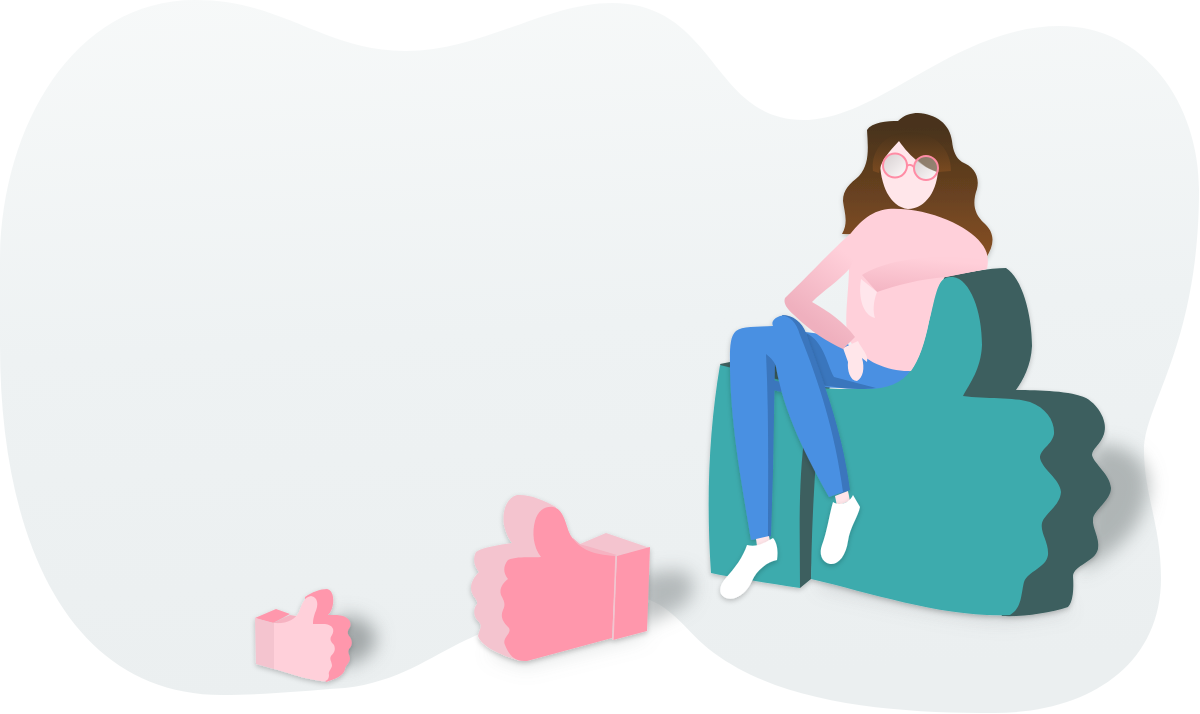
<!DOCTYPE html>
<html lang="en">
<head>
<meta charset="utf-8">
<title>Thumbs up illustration</title>
<style>
:root {
  --page: #ffffff;
  --teal: #3eabad;
  --teal-dark: #3c5f5f;
  --denim: #4a90e2;
  --denim-dark: #3a76bd;
  --sweater: #ffd0da;
  --sweater-fold: #f3b4c2;
  --sweater-light: #ffe6ec;
  --skin: #ffe6ea;
  --frame: #ff8ca5;
  --pink: #ff97ac;
  --pink-mid: #f6b2c1;
  --pink-soft: #f4c4cf;
  --pink-pale: #ffd0da;
  --shadow: #8f9596;
}
html, body { margin: 0; background: var(--page); overflow: hidden; }
svg { display: block; width: 1200px; height: 714px; }
.teal { fill: var(--teal); }
.teal-dark { fill: var(--teal-dark); }
.denim { fill: var(--denim); }
.denim-dark { fill: var(--denim-dark); }
.sweater { fill: var(--sweater); }
.sweater-light { fill: var(--sweater-light); }
.skin { fill: var(--skin); }
.shoe { fill: #ffffff; }
.pink { fill: var(--pink); }
.pink-mid { fill: var(--pink-mid); }
.pink-soft { fill: var(--pink-soft); }
.pink-pale { fill: var(--pink-pale); }
.cast { fill: var(--shadow); }
.glasses { fill: none; stroke: var(--frame); stroke-width: 2; }
</style>
</head>
<body>
<svg viewBox="0 0 1200 714" role="img" aria-label="Woman in glasses sitting on a large teal thumbs-up, with two smaller pink thumbs-up beside her">
  <defs>
    <linearGradient id="blob-fill" x1="0" y1="0" x2="0.1" y2="1">
      <stop offset="0" stop-color="#f7f9f9"/>
      <stop offset="0.5" stop-color="#eef2f3"/>
      <stop offset="1" stop-color="#ebeff0"/>
    </linearGradient>
    <linearGradient id="hair-fill" x1="0" y1="0" x2="0" y2="1">
      <stop offset="0.1" stop-color="#49331b"/>
      <stop offset="1" stop-color="#875025"/>
    </linearGradient>
    <linearGradient id="fringe-fill" x1="0" y1="0" x2="0" y2="1">
      <stop offset="0" stop-color="#49331b"/>
      <stop offset="1" stop-color="#7a4a20"/>
    </linearGradient>
    <linearGradient id="sleeve-fill" x1="0.7" y1="0" x2="0.3" y2="0.75">
      <stop offset="0.15" stop-color="#ffd0da"/>
      <stop offset="1" stop-color="#efb0be"/>
    </linearGradient>
    <linearGradient id="fold-fill" x1="0" y1="1" x2="0.3" y2="0">
      <stop offset="0" stop-color="#f3b4c2"/>
      <stop offset="1" stop-color="#ffcfd9"/>
    </linearGradient>
    <linearGradient id="lens-fill" x1="0" y1="0" x2="1" y2="1">
      <stop offset="0" stop-color="#c9c9c9" stop-opacity="0.75"/>
      <stop offset="1" stop-color="#ffffff" stop-opacity="0.8"/>
    </linearGradient>
    <filter id="blur" x="-50%" y="-50%" width="200%" height="200%"><feGaussianBlur stdDeviation="9"/></filter>
    <filter id="lift" x="-20%" y="-20%" width="140%" height="140%"><feDropShadow dx="0" dy="2" stdDeviation="2.5" flood-color="#000000" flood-opacity="0.22"/></filter>
    <clipPath id="blob-clip"><use href="#blob-shape"/></clipPath>
    <path id="blob-shape" d="M0 262C0 130 72 0 195 0C283 0 322 50 404 51C480 52 545 3 612 3C716 3 712 120 803 120C880 120 955 26 1060 26C1145 26 1199 104 1199 190C1199 345 1144 405 1144 450C1144 495 1161 525 1161 578C1161 668 1085 713 994 713C900 713 786 706 714 653C684 631 668 597 632 597C560 597 500 625 466 640C430 657 398 682 345 688C300 691 265 695 222 695C72 695 0 545 0 345Z"/>
  </defs>

  <use id="background-blob" href="#blob-shape" fill="url(#blob-fill)"/>

  <g id="cast-shadows" class="cast" filter="url(#blur)">
    <path opacity="0.65" d="M1092 446C1128 440 1152 462 1148 492C1142 535 1108 556 1080 572Z"/>
    <path opacity="0.6" d="M640 574L676 570C699 572 697 592 684 606L640 626Z"/>
    <path opacity="0.8" d="M338 616C365 614 378 628 376 642C372 660 352 664 336 668Z"/>
    <path opacity="0.25" d="M820 588C900 606 970 622 1010 622L1070 612L1060 600L820 570Z"/>
    <path opacity="0.2" d="M490 656L525 668L645 638L640 620L500 640Z"/>
  </g>

  <g id="small-thumb" filter="url(#lift)">
    <path class="pink" d="M305 597C312 592 320 589 327 589C332 590 334 596 333 604C332 609 331 612 328 615L337 615C348 616 352 621 350 627C347 631 347 634 350 637C353 642 352 646 349 649C347 653 350 655 350 659C349 664 345 666 345 669C344 675 336 679 326 682L310 650Z"/>
    <path class="pink" d="M255 618L276 609L290 614L273 623Z"/>
    <path class="pink-mid" d="M273 623L290 615L302 617L288 624Z"/>
    <path class="pink-soft" d="M255 618L274 623L274 669L256 664Z"/>
    <path class="pink-pale" d="M274 623C286 624 295 620 299 612C302 604 304 597 311 596C318 597 319 605 315 613C313 619 313 622 313 624L325 624C333 625 335 630 332 635C329 639 331 642 334 645C336 650 334 653 331 656C329 659 332 662 332 666C331 670 328 671 329 675C329 680 326 682 321 681C304 679 289 673 274 669Z"/>
  </g>

  <g id="medium-thumb" filter="url(#lift)">
    <path class="pink-soft" d="M556 507C544 500 529 494 517 495C506 498 502 512 504 525C506 534 509 539 512 543C499 545 483 547 476 552C472 560 475 567 479 572C473 578 469 586 472 593C474 598 478 600 477 604C473 609 473 617 479 622C483 626 479 630 478 636C481 646 500 655 520 661L570 610Z"/>
    <path class="pink-soft" d="M580 544L606 533L650 548L617 556Z"/>
    <path class="pink-mid" d="M573 538L580 544L617 555L600 560L565 556Z"/>
    <path class="pink" d="M541 557C533 547 532 532 535 521C538 510 546 506 553 507C563 509 565 521 569 532C576 548 592 555 616 556L612 638L527 661C516 662 509 656 505 645C502 637 512 634 509 628C503 622 500 617 503 610C506 604 504 601 501 595C499 588 503 583 508 579C503 573 503 566 508 560C517 556 531 558 541 557Z"/>
    <path class="pink" d="M617 556L650 547L647 631L613 640Z"/>
    <path d="M616 556L613 640" fill="none" stroke="var(--pink-soft)" stroke-width="1.5"/>
  </g>

  <path id="hair-back" fill="url(#hair-fill)" filter="url(#lift)" d="M867 130C872 122 887 121 898 121C904 115 911 113 918 113C936 114 950 124 952 141C953 151 956 158 962 162C974 167 980 176 977 189C972 203 974 214 984 223C995 233 995 244 986 258L900 235L842 234C849 222 844 211 843 201C843 189 850 184 859 176C870 164 868 147 867 130Z"/>

  <g id="teal-thumb" filter="url(#lift)">
    <path class="teal-dark" d="M944 276C964 273 990 268 1006 268C1022 278 1032 314 1032 346C1031 366 1023 380 1016 390C1039 390 1072 391 1086 398C1100 406 1108 423 1104 434C1101 444 1092 449 1092 455C1094 464 1110 474 1111 488C1111 500 1094 510 1093 519C1092 528 1100 538 1098 549C1095 562 1074 565 1073 576C1074 589 1073 602 1068 607C1050 613 1023 617 1002 616L930 450Z"/>
    <path class="teal-dark" d="M720 364L760 356L830 385L818 470L811 579L800 588Z"/>
    <path class="teal" d="M720 365L820 390L804 440C798 490 800 540 800 588C768 583 735 578 711 573C706 500 709 430 720 365Z"/>
    <path class="teal" d="M822 388C868 392 898 384 911 370C925 352 929 318 935 294C938 282 944 276 953 277C970 279 982 311 982 345C981 369 970 383 963 396C985 399 1014 397 1030 402C1046 408 1055 421 1054 434C1052 445 1040 449 1040 458C1042 469 1060 479 1061 492C1060 506 1045 513 1042 523C1040 533 1049 542 1048 555C1046 568 1028 571 1024 582C1021 594 1022 608 1010 615C945 618 875 594 811 579C812 510 816 450 822 388Z"/>
  </g>

  <g id="torso">
    <path class="denim" d="M798 331L836 336L872 361L911 370C902 384 884 390 862 389L795 386Z"/>
    <path class="denim-dark" d="M806 333C824 342 826 362 834 377L876 388C850 391 832 386 820 385Z"/>
    <path class="sweater" d="M846 240C858 223 870 211 888 209C928 207 968 226 981 243C988 251 989 260 987 269L945 277C936 284 934 304 929 322C925 342 919 360 911 371C890 372 864 362 852 344C842 332 848 302 849 271Z"/>
    <path fill="url(#fold-fill)" d="M862 275C884 261 930 252 987 260L986 269L946 277C920 279 897 285 877 292Z"/>
    <path class="sweater-light" d="M861 279L877 292C873 302 873 312 875 318C863 315 858 298 861 279Z"/>
  </g>

  <g id="legs" filter="url(#lift)">
    <path class="denim-dark" d="M764 352L775 360L773 470L771 536L761 541Z"/>
    <path class="denim-dark" d="M773 380L784 383L781 392L773 390Z"/>
    <path class="denim-dark" d="M782 315C793 315 802 322 806 333C819 371 842 426 850 490L840 494Z"/>
    <path class="denim" d="M773 326C756 327 742 326 736 331C729 337 730 352 730 369C731 430 743 490 751 540L768 537C768 480 769 415 766 354C771 358 775 362 776 367C784 413 806 456 829 497L843 492C835 432 819 382 800 335C796 320 787 314 780 316C774 318 771 322 773 326Z"/>
  </g>

  <g id="feet">
    <path class="skin" d="M756 539L769 536L771 546L757 546Z"/>
    <path class="skin" d="M835 496L848 491L850 501L837 506Z"/>
    <g class="shoe" filter="url(#lift)">
      <path d="M747 545C757 548 766 542 773 538C778 544 778 553 777 560C767 562 757 570 752 581C746 594 735 601 726 598C718 595 719 586 725 579C735 568 743 557 747 545Z"/>
      <path d="M833 502C841 507 850 502 853 495L860 507C858 517 850 527 848 541C846 556 838 565 830 564C821 562 819 553 822 545C827 532 829 516 833 502Z"/>
    </g>
  </g>

  <g id="arm">
    <path class="skin" d="M843 348L858 341C861 348 869 355 867 362L862 358C865 368 863 378 857 381C850 381 847 370 848 362Z"/>
    <path fill="url(#sleeve-fill)" d="M850 234C832 250 804 280 785 298C783 303 787 309 794 315C810 331 828 342 843 349L855 337C844 322 828 311 812 302C823 291 840 280 850 268L864 232Z"/>
  </g>

  <g id="head">
    <path class="skin" d="M880 160C880 150 890 142 899 141C918 144 938 152 938 168C938 189 926 209 908 209C890 207 880 185 880 160Z"/>
    <path fill="url(#fringe-fill)" d="M899 141C889 152 881 160 879 173L873 171C871 155 880 139 897 134C922 127 951 140 951 171L938 172C926 170 910 157 899 141Z"/>
    <g id="glasses">
      <circle cx="895" cy="165.5" r="11.5" fill="url(#lens-fill)"/>
      <circle cx="926" cy="168" r="11.5" fill="url(#lens-fill)"/>
      <path fill="#7d6a55" opacity="0.75" d="M917 159C923 154 934 156 937 164L937 172C929 169 922 165 917 159Z"/>
      <circle class="glasses" cx="895" cy="165.5" r="12"/>
      <circle class="glasses" cx="926" cy="168" r="12"/>
      <path class="glasses" d="M907 166C909 164 912 165 914 167"/>
    </g>
  </g>
</svg>
</body>
</html>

============================================================

> [How to complete this task] Please output exactly the lines between the one holding "623C286 624 295" and the one holding "538L580 544L617 555L600" in the records above, inclusive, and nothing more.

> [Answer to the problem]
    <path class="pink-pale" d="M274 623C286 624 295 620 299 612C302 604 304 597 311 596C318 597 319 605 315 613C313 619 313 622 313 624L325 624C333 625 335 630 332 635C329 639 331 642 334 645C336 650 334 653 331 656C329 659 332 662 332 666C331 670 328 671 329 675C329 680 326 682 321 681C304 679 289 673 274 669Z"/>
  </g>

  <g id="medium-thumb" filter="url(#lift)">
    <path class="pink-soft" d="M556 507C544 500 529 494 517 495C506 498 502 512 504 525C506 534 509 539 512 543C499 545 483 547 476 552C472 560 475 567 479 572C473 578 469 586 472 593C474 598 478 600 477 604C473 609 473 617 479 622C483 626 479 630 478 636C481 646 500 655 520 661L570 610Z"/>
    <path class="pink-soft" d="M580 544L606 533L650 548L617 556Z"/>
    <path class="pink-mid" d="M573 538L580 544L617 555L600 560L565 556Z"/>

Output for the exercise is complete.